out three positions on the river near Hayden's, the upper one of which I selected, and just before daybreak I opened on the camp-fires, in fair view and easy range, with ten rifles. After firing deliberately 15 rounds to the gun, the pieces were limbered up, and started back through the mud to Chancellorsville. Captain [William B.] Hurt's battery had already been stopped by General Anderson, as the weight of some of the carriages made it doubtful whether they could pass over the road.
Soon after this, the Yankee skirmishers made a demonstration below United States Ford, on the south side, as if they intended to cut off this battalion. The artillery was hurried off immediately, while Anderson's skirmishers engaged them in front. I remained behind until after daylight, to see the effect of the firing. A very large wagon train, densely parked, occupied a field on the slope of the crest. The horses were picketed parallel, and on the side next to the river. Crippled horses could be seen hobbling through the streets, while I thought I discovered dead teamsters lying among the wagons. The firing I took to be very acculate. I could distinctly hear the crash of the wagon bodies. This report was confirmed by the prisoners. From this point, after it was decided Hooker would not make a demonstration below United States Ford, General Anderson was ordered down to the brick church, and the rifle battalion was ordered to follow him. I received orders from Colonel Alexander as soon as I arrived at the brick church to await his decision as to the propriety of putting the rifle battalion into position at Smith's house, above Banks' Ford. The Yankees had a battery on the north bank of the Rappahannock opposite this point, which enfiladed to while of McLaws' and Anderson's line whenever an advance was made from the brick church toward Fredericksburg.
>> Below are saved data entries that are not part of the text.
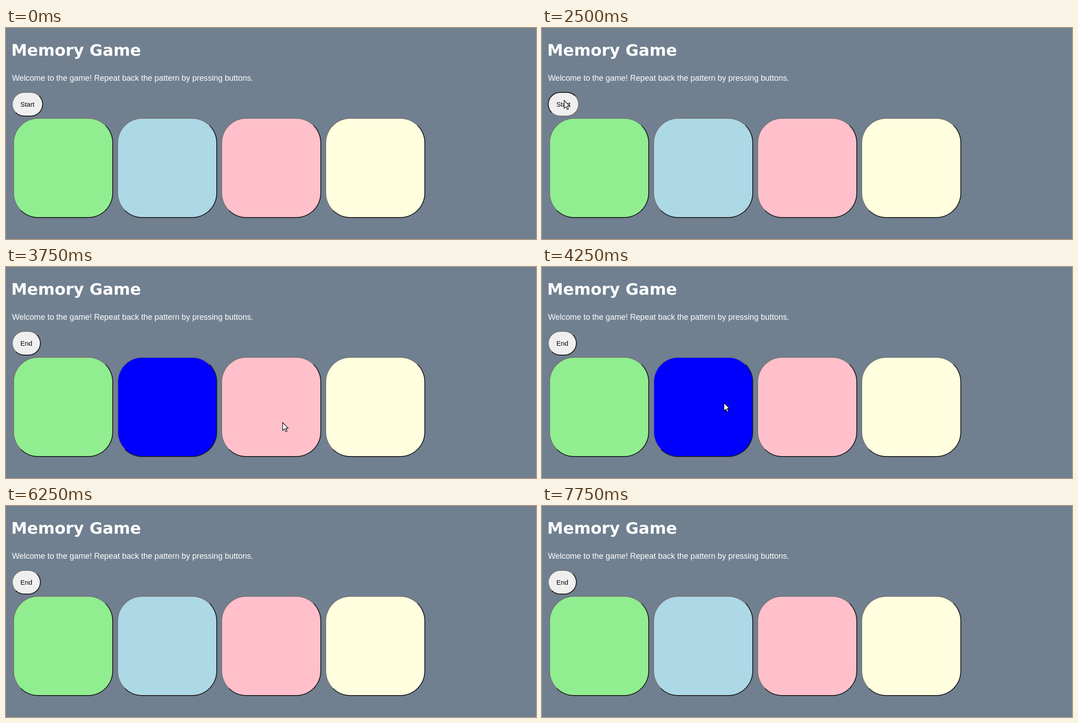
Animation of 1187x472 px, one loop 8000 ms. Source, as an HTML page:

```html
<!DOCTYPE html>
<html lang="en">
<head>
<meta charset="utf-8">
<title>Memory Game</title>
<style>
  :root { --light: #767676; --dark: #212121; }
  html, body { margin: 0; width: 100%; height: 100%; overflow: hidden; background: #708090; }
  svg { position: absolute; left: 0; top: 0; overflow: visible; }
  .copy { fill: #fff; }
  .copy .title { font: bold 35.84px "DejaVu Sans", Verdana, sans-serif; }
  .copy .intro { font: 17.92px "Liberation Sans", Arial, sans-serif; }

  .button, .tile {
    position: absolute;
    box-sizing: border-box;
    border: 2px solid;
    border-color: var(--light) var(--dark) var(--dark) var(--light);
  }
  .button {
    left: 13.44px; top: 143px; height: 55px;
    padding: 0 16.8px;
    border-radius: 28px;
    background: #efefef; color: #000;
    font: 14.93px/51px "Liberation Sans", Arial, sans-serif;
    white-space: nowrap;
  }
  .tile { top: 201px; width: 224px; height: 224px; border-radius: 56px; }
  .green { left: 16px; background: lightgreen; }
  .blue { left: 249px; background: lightblue; }
  .pink { left: 482px; background: pink; }
  .yellow { left: 715px; background: lightyellow; }

  .start, .end, .blue, .cursor { animation: 8s step-end infinite; }
  .start { animation-name: start; }
  .end { animation-name: end; }
  .blue { animation-name: flash; }
  .cursor { animation-name: point; }

  @keyframes start {
    0% { visibility: visible; border-color: var(--light) var(--dark) var(--dark) var(--light); }
    31.25% { visibility: visible; border-color: var(--dark) var(--light) var(--light) var(--dark); }
    34.375%, 100% { visibility: hidden; border-color: var(--light) var(--dark) var(--dark) var(--light); }
  }
  @keyframes end {
    0% { visibility: hidden; }
    34.375%, 100% { visibility: visible; }
  }
  @keyframes flash {
    0%, 56.25%, 96.875%, 100% { background: lightblue; }
    46.875%, 84.375% { background: blue; }
  }
  @keyframes point {
    0% { visibility: hidden; transform: translate(21px, 442px); }
    6.25% { visibility: visible; transform: translate(21px, 442px); }
    9.375% { visibility: visible; transform: translate(31px, 171px); }
    12.5% { visibility: visible; transform: translate(45px, 157px); }
    21.875% { visibility: visible; transform: translate(49px, 161px); }
    34.375% { visibility: visible; transform: translate(91px, 171px); }
    37.5% { visibility: visible; transform: translate(503px, 308px); }
    40.625% { visibility: visible; transform: translate(560px, 360px); }
    43.75% { visibility: visible; transform: translate(619px, 347px); }
    50% { visibility: visible; transform: translate(573px, 333px); }
    53.125% { visibility: visible; transform: translate(407px, 303px); }
    75% { visibility: visible; transform: translate(670px, 419px); }
    78.125%, 100% { visibility: hidden; transform: translate(670px, 419px); }
  }
</style>
</head>
<body>
  <svg class="copy" width="1187" height="472">
    <text class="title" x="11.7" y="62">Memory Game</text>
    <text class="intro" x="13.44" y="118">Welcome to the game! Repeat back the pattern by pressing buttons.</text>
  </svg>
  <div class="button start">Start</div>
  <div class="button end">End</div>
  <div class="tile green"></div>
  <div class="tile blue"></div>
  <div class="tile pink"></div>
  <div class="tile yellow"></div>
  <svg class="cursor" width="14" height="22">
    <path d="M.6 1V18.6L4.8 14.9L7.6 21.2L10.4 20L7.6 13.8H13Z" fill="#fff" stroke="#000" stroke-width="1.2"/>
  </svg>
</body>
</html>
```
While awaiting Colonel Alexander's explorations, orders came for Anderson's division to move up, and consequently for my battalion to follow. After advancing a short distance with the column, an order from Colonel Alexander required me to report forthwith to Smith's house with my entire battalion, and to assume command of whatever rifled pieces I might find there already, and to dispose of them as might seem best to me, and to take entire command of the operations at that point. I halted my battalion, and galloped forward immediately to General Anderson for his instructions, under this conflict of orders. After making the explanations to him, he requested the immediate reference of the matter to General Lee for his decision. I referred the matter to General Lee, and stated to him that I saw ten Napoleon guns of Alexander's battalion which seemed to be unassigned. After inquiry, General lee ordered up these ten Napoleons to follow the movements of Anderson's division, on the right, under Major [Frank] Huger, while the rifled pieces went off to the left, to take position near Smith's house, above Banks' Ford. I was informed that I would find pits all ready for the pieces, but, on examination, I found positions for four guns had been arranged by cutting away the undergrowth, and that to get positions for other pieces I would have to advance out into the abatis and clear away room through the fallen timber. The stumps had all bene cut so high that each one had to be cut off a second time. Some of the men and horses had not received rations for twenty-four hours, while they had been continually on the tramp. The evening was sultry and oppressive; some of the men fainted from exposure; all suffered intensely, but, in consequence of some delay on the right, and driving up the axmen of the gun detachments as much as they could bear, the positions were all made ready for the pieces by the time the movement on the right was inaugurated.